It shouldn't be difficult to trade shares. While there are some clunky broker interfaces out there, newer brokers tend to have a polished, user-friendly interface that makes it easy to trade.
Tools for analysing companies
Access to quarterly earnings reports, market updates, analyst notes, technical analysis, etc. makes it easier to come to an informed decision.
Step 2: Fund your trading account
Once you’ve selected a broker and opened your account, you’ll need to transfer funds before you can purchase shares. It is possible that you won't be able to trade immediately because your funds might take time to clear. Note that the range of funding options varies between brokers.
Step 3: Decide on a budget for investing
Shares are a volatile asset. You should only spend money on shares you can afford to lose. Fractional share trading allows you to invest within your budget.
Step 4: Buy shares or invest in an ETF

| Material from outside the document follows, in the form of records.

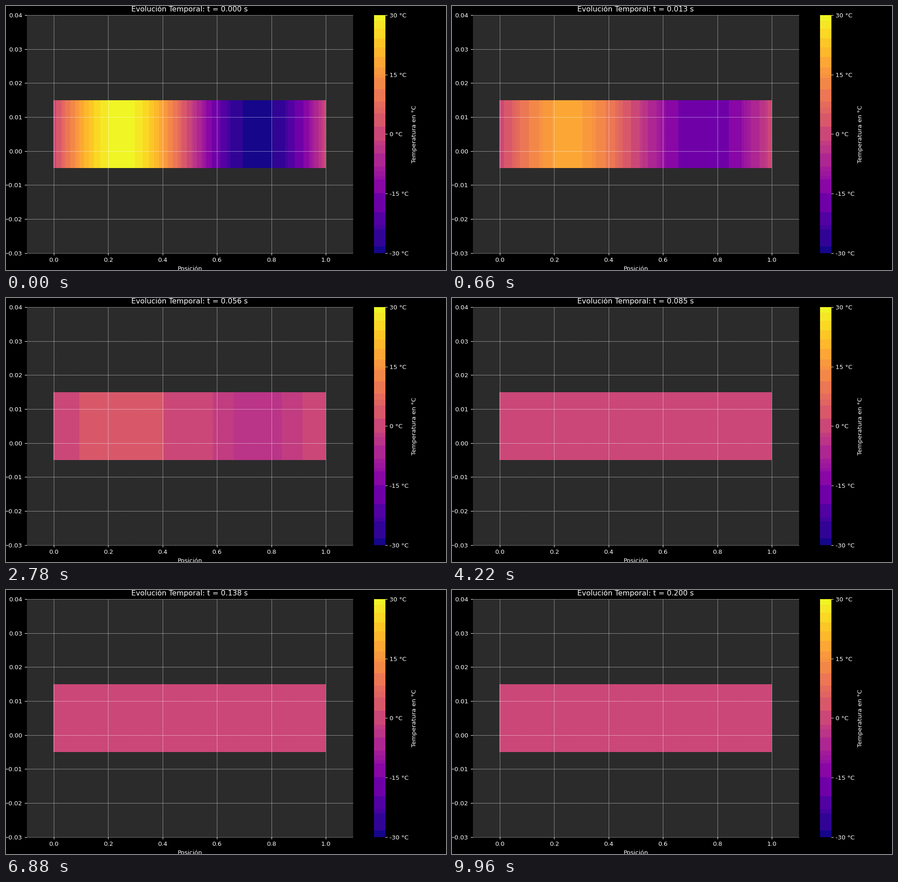
A matplotlib script that plays this animation: 966 px wide and 580 px high, repeating every 10000 ms.

```python
import matplotlib.pyplot as plt
import numpy as np
from matplotlib.animation import FuncAnimation
from matplotlib.patches import Rectangle

W, H, DPI = 966, 580, 100
SCALE = 0.96  # type and line sizes follow a 96 dpi screen
FRAMES, INTERVAL = 500, 20
T_END, T_MAX = 0.2, 30.0
LEFT, RIGHT, TOP, BOTTOM = 46, 762, 20, 543
BAR = (104, 702, 356, 207)
LEGEND = (808, 833, BOTTOM, TOP)

plt.rcParams["font.family"] = "DejaVu Sans"
plt.rcParams["font.size"] = 10 * SCALE
plt.rcParams["text.color"] = "white"

# Rows on the colour scale where one flat colour gives way to the next
STEPS = np.array([32, 50, 71, 91, 112, 135, 150, 158, 183, 210, 223, 236, 265,
                  296, 306, 324, 353, 363, 374, 381, 411, 453, 482, 491, 528])


def x_px(v):
    return 105 + 597 * v


def y_px(v):
    return 318.6 - 7470 * v


def temp_px(temp):
    return 281.3 - 8.715 * temp


def row_to_temp(row):
    return (281.3 - row) / 8.715


def pixel(p):
    """Centre of the pixel nearest to p."""
    return np.floor(p + 0.5) + 0.5


LIMITS = row_to_temp(STEPS)[::-1]
bounds = np.concatenate(([-T_MAX], LIMITS, [T_MAX]))
middles = (bounds[:-1] + bounds[1:]) / 2
PALETTE = plt.get_cmap("plasma")((middles + T_MAX) / (2 * T_MAX))[:, :3]


def colorize(temp):
    return PALETTE[np.searchsorted(LIMITS, temp)]


fig = plt.figure(figsize=(W / DPI, H / DPI), dpi=DPI, facecolor="black")
ax = fig.add_axes([0, 0, 1, 1])
ax.axis("off")
ax.add_patch(Rectangle((LEFT, TOP), RIGHT - LEFT, BOTTOM - TOP,
                       facecolor="#2b2b2b", edgecolor="none", zorder=0))

x = (np.arange(BAR[1] - BAR[0]) + 0.5) / (BAR[1] - BAR[0])
profile = T_MAX * np.sin(2 * np.pi * x)
image_style = dict(aspect="auto", interpolation="nearest", zorder=1)
bar = ax.imshow(colorize(profile)[None], extent=BAR, **image_style)

legend_temps = row_to_temp(np.arange(TOP, BOTTOM) + 0.5)
ax.imshow(colorize(legend_temps)[:, None], extent=LEGEND, **image_style)

# Grid and ticks
x_vals = np.arange(6) * 0.2
y_vals = np.arange(-3, 5) * 0.01
temps = np.arange(-30, 31, 15)
cols, rows = pixel(x_px(x_vals)), pixel(y_px(y_vals))
grid = dict(colors="white", linewidths=0.5 * SCALE, linestyles="--",
            snap=False)
ax.vlines(cols, BOTTOM + 0.5, TOP, **grid)
ax.hlines(rows, LEFT + 0.5, RIGHT, **grid)

tick = dict(colors="white", linewidths=0.8 * SCALE, snap=False)
tick_len = 3.5 * SCALE * DPI / 72
ax.vlines(cols, BOTTOM, BOTTOM + tick_len, **tick)
ax.hlines(rows, LEFT - tick_len, LEFT, **tick)
ax.hlines(pixel(temp_px(temps)), LEGEND[1], LEGEND[1] + tick_len, **tick)

# Labels
for v in x_vals:
    ax.text(x_px(v), 552.1, f"{v:.1f}", ha="center", va="top")
for v, k in zip(y_vals, range(-3, 5)):
    sign = "\u2212" if k < 0 else ""
    ax.text(36, y_px(v), f"{sign}{abs(v):.2f}",
            ha="right", va="center_baseline")
for v in temps:
    ax.text(842.5, temp_px(v), f"{v} °C", ha="left", va="center_baseline")
ax.text(403.5, 571.3, "Posición", ha="center", va="top")
ax.text(889.6, temp_px(0), "Temperatura en °C", rotation=90,
        rotation_mode="anchor", ha="center", va="top")
title = ax.text(403, 12, "", fontsize=12 * SCALE, ha="center", va="baseline")

ax.set_xlim(0, W)
ax.set_ylim(H, 0)


def update(i):
    t = T_END * i / (FRAMES - 1)
    bar.set_data(colorize(profile * np.exp(-4 * np.pi ** 2 * t))[None])
    title.set_text(f"Evolución Temporal: t = {t:.3f} s")
    return bar, title


anim = FuncAnimation(fig, update, frames=FRAMES, interval=INTERVAL,
                     repeat=True, repeat_delay=0, cache_frame_data=False)
plt.show()
```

An ETF (Exchange Traded Fund) invests in a range of companies. They are regarded as a less risky way to invest as opposed to investing directly in a single company.
iShares Core S&P Mid-Cap ETF, SPDR S&P Midcap 400 ETF Trust, Vanguard Total Stock Market ETF, and others have exposure to GME.
Step 5: Configure your order
Several different order types exist, giving you flexibility when setting up an order.
Market orders mean your order will be filled at the next available price, which means the price you get might be different to what was quoted when you submitted the order.
A limit order is not like a market order. It's executed at the specified price or less. It protects you from spending more than you want or can afford.
A stop limit combines the features of a stop and limit order, allowing you to automatically buy or sell shares at a specific price. If the share's stop price has been reached, a stop limit order automatically becomes a limit order that is executed at or below the specified price.
This type of order allows you to determine the price at which to sell. It can be used to protect your position from a drop in value.
Step 6: Place your order
After you have chosen a broker, funded your account, and decided what type of investment you want, it’s time to place an order.
Step 7: Monitor your investment
GameStop’s share price is highly volatile. What matters going forward is watching how GameStop weathers its challenges including weak fundamentals and finding a sustainable digital business model in the face of stiff competition.
Here are a few things you can do to keep on top.
Watch GameStop share price trends and company performance
Keep a watchful eye for news of GameStop's next move. For example, their move into online commerce and NFTs could help the company reconnect with their customers and spur growth.
Watch GameStop competitors and their moves
While GameStop's direct competitors in retailing are BestBuy (NYSE: BBY) and Amazon (NASDAQ: AMZN), the company is also competing for digital gaming fans with a host of other digital gaming companies. These include Steam, Twitch, and Apple Arcade.
GameStop gains a significant portion of its revenues from selling not just games but gaming consoles for Microsoft (Xbox), Nintendo (Wii), Sony (PlayStation). The competition for digital gaming fans is going to get particularly severe if GameStop continues to close down stores thus blunting its competitive edge for direct consumer access. Any move towards online offerings will put it directly in competition against its current partners like Microsoft (NASDAQ: MSFT), Nintendo (OTC: NTDOY), and Sony (NYSE: SNE).